Charlotte Christina Fink: Spinsters Reloaded
The dissertation’s main objective will be to point attention to, dive into, and explore the lives and representations of older single women in American popular culture, aiming at the investigation of how older single women are in fact represented and portrayed in the American media. The basic question is what the connotations of being old and single within the American frame of reference are, while special attention will be drawn to the correlation of women and aging and the intercultural context within America’s multicultural society. Research questions, amongst others, are therefore, how visible are single older women in American popular culture, really; what could the representations’ or portrayals’ message be to younger women and society, and what do these representations tell us about the culture which they are part of? The project is not intended to be part of, or else include, a quantitative study though, but a qualitative assessment and illustration of the characters of single older women and their designated lives and roles in American popular culture.

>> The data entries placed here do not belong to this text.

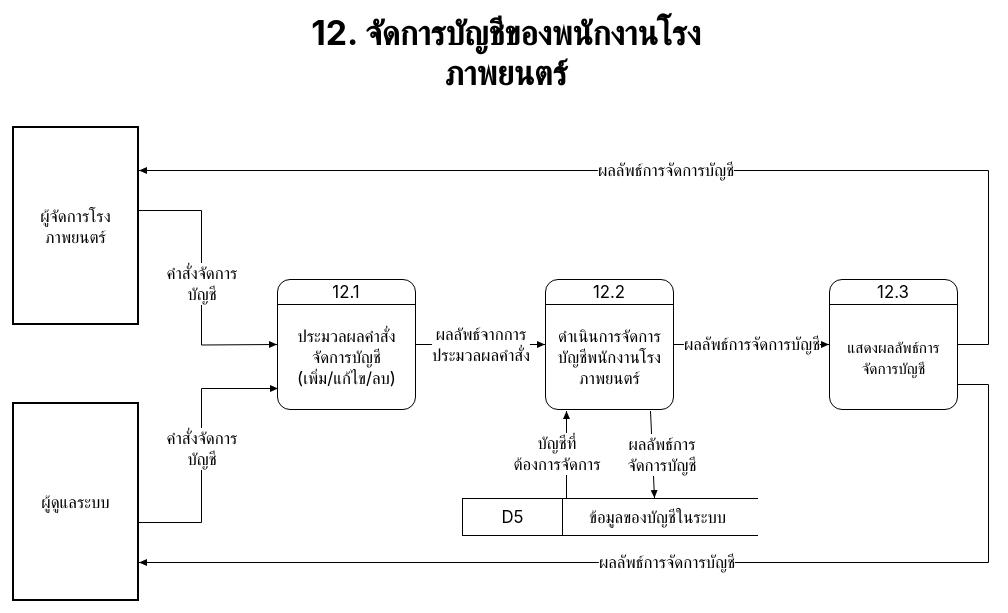
<!DOCTYPE html>
<html lang="th">
<head>
<meta charset="utf-8">
<title>12. จัดการบัญชีของพนักงานโรงภาพยนตร์</title>
<style>
:root { --ink: #000; --paper: #fff; }
* { box-sizing: border-box; margin: 0; }
html, body { width: 1008px; height: 613px; overflow: hidden; background: var(--paper); }
.diagram {
  position: relative; width: 1008px; height: 613px; overflow: hidden;
  color: var(--ink); font: 16.8px/21px Inter, sans-serif;
  text-align: center; white-space: nowrap;
}
.title {
  position: absolute; left: 256px; top: 13px; width: 500px;
  font-size: 33.8px; line-height: 40px; font-weight: 700;
}
.flows { position: absolute; left: 0; top: 0; }
.flows .line { fill: none; stroke: var(--ink); stroke-width: 1; }
.entity, .process, .flow-label { position: absolute; }
.entity {
  display: flex; align-items: center; justify-content: center;
  left: 12px; width: 127px; height: 199px; padding-top: 2px;
  border: 2px solid var(--ink); background: var(--paper);
}
.manager { top: 126px; }
.admin { top: 402px; }
.process {
  display: flex; flex-direction: column; top: 279px; height: 131px;
  border: 1px solid var(--ink); border-radius: 13px; background: var(--paper);
}
.process h2 {
  height: 25px; padding-right: 1px; border-bottom: 1px solid var(--ink);
  font-size: 16.8px; line-height: 24px; font-weight: 400;
}
.process p { flex: 1; display: flex; align-items: center; justify-content: center; }
.receive { left: 277px; width: 139px; }
.execute { left: 545px; width: 129px; }
.present { left: 829px; width: 129px; }
.present p { padding-top: 1px; font-size: 15.4px; }
.flow-label { transform: translate(-50%, -50%); background: var(--paper); }
.store {
  position: absolute; left: 462px; top: 498px; width: 296px; height: 38px;
  display: flex; line-height: 36px; border: 1px solid var(--ink); border-right: 0;
}
.store-key { width: 100px; border-right: 1px solid var(--ink); }
.store-name { flex: 1; padding-right: 6px; }
</style>
</head>
<body>
<main class="diagram">
  <h1 class="title">12. จัดการบัญชีของพนักงานโรง<br>ภาพยนตร์</h1>

  <svg class="flows" width="1008" height="613" viewBox="0 0 1008 613" aria-hidden="true">
    <defs>
      <marker id="arrow" markerUnits="userSpaceOnUse" markerWidth="8" markerHeight="8" refX="8" refY="4" orient="auto">
        <polygon points="0,0.5 8,4 0,7.5"/>
      </marker>
    </defs>
    <g class="line">
      <path marker-end="url(#arrow)" d="M138 210.5H201.5V345L277 344.5"/>
      <path marker-end="url(#arrow)" d="M138 522.5H201.5V388.5H278"/>
      <path marker-end="url(#arrow)" d="M416 344.5H545"/>
      <path marker-end="url(#arrow)" d="M674 344.5H829"/>
      <path marker-end="url(#arrow)" d="M958 344.5H988.5V170.5H139"/>
      <path marker-end="url(#arrow)" d="M958 384.5H988.5V562.5H139"/>
      <path marker-end="url(#arrow)" d="M566.5 498V411"/>
      <path marker-end="url(#arrow)" d="M650.5 411L654.5 498"/>
    </g>
  </svg>

  <section class="entity manager"><p>ผู้จัดการโรง<br>ภาพยนตร์</p></section>
  <section class="entity admin"><p>ผู้ดูแลระบบ</p></section>

  <section class="process receive">
    <h2>12.1</h2>
    <p>ประมวลผลคำสั่ง<br>จัดการบัญชี<br>(เพิ่ม/แก้ไข/ลบ)</p>
  </section>
  <section class="process execute">
    <h2>12.2</h2>
    <p>ดำเนินการจัดการ<br>บัญชีพนักงานโรง<br>ภาพยนตร์</p>
  </section>
  <section class="process present">
    <h2>12.3</h2>
    <p>แสดงผลลัพธ์การ<br>จัดการบัญชี</p>
  </section>

  <section class="store">
    <div class="store-key">D5</div>
    <div class="store-name">ข้อมูลของบัญชีในระบบ</div>
  </section>

  <p class="flow-label" style="left:202px;top:284px">คำสั่งจัดการ<br>บัญชี</p>
  <p class="flow-label" style="left:202px;top:449px">คำสั่งจัดการ<br>บัญชี</p>
  <p class="flow-label" style="left:481px;top:345px">ผลลัพธ์จากการ<br>ประมวลผลคำสั่ง</p>
  <p class="flow-label" style="left:752px;top:344px">ผลลัพธ์การจัดการบัญชี</p>
  <p class="flow-label" style="left:666px;top:170px">ผลลัพธ์การจัดการบัญชี</p>
  <p class="flow-label" style="left:667px;top:562px">ผลลัพธ์การจัดการบัญชี</p>
  <p class="flow-label" style="left:557px;top:454px">บัญชีที่<br>ต้องการจัดการ</p>
  <p class="flow-label" style="left:662px;top:455px">ผลลัพธ์การ<br>จัดการบัญชี</p>
</main>
</body>
</html>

As its (working) title implies, the prevailing notion of ‘spinsters’ in society and culture will be at the center of attention, i.e. the focus will be less on the individual woman’s self-concept and how she sees herself (as part of an empirical socio-psychological study for instance), but on how culture sees and thinks about her which is shown in depictions of single women of age. Portrayals in films and the language used to describe single older women are therefore seen as possible methods to gain insight into these cultural connotations of single older women. And no matter if those depictions and descriptions do in fact correspond to an empirical reality, it is argued that they are still a lively part of society that people do or do not respond to.
(University of Graz)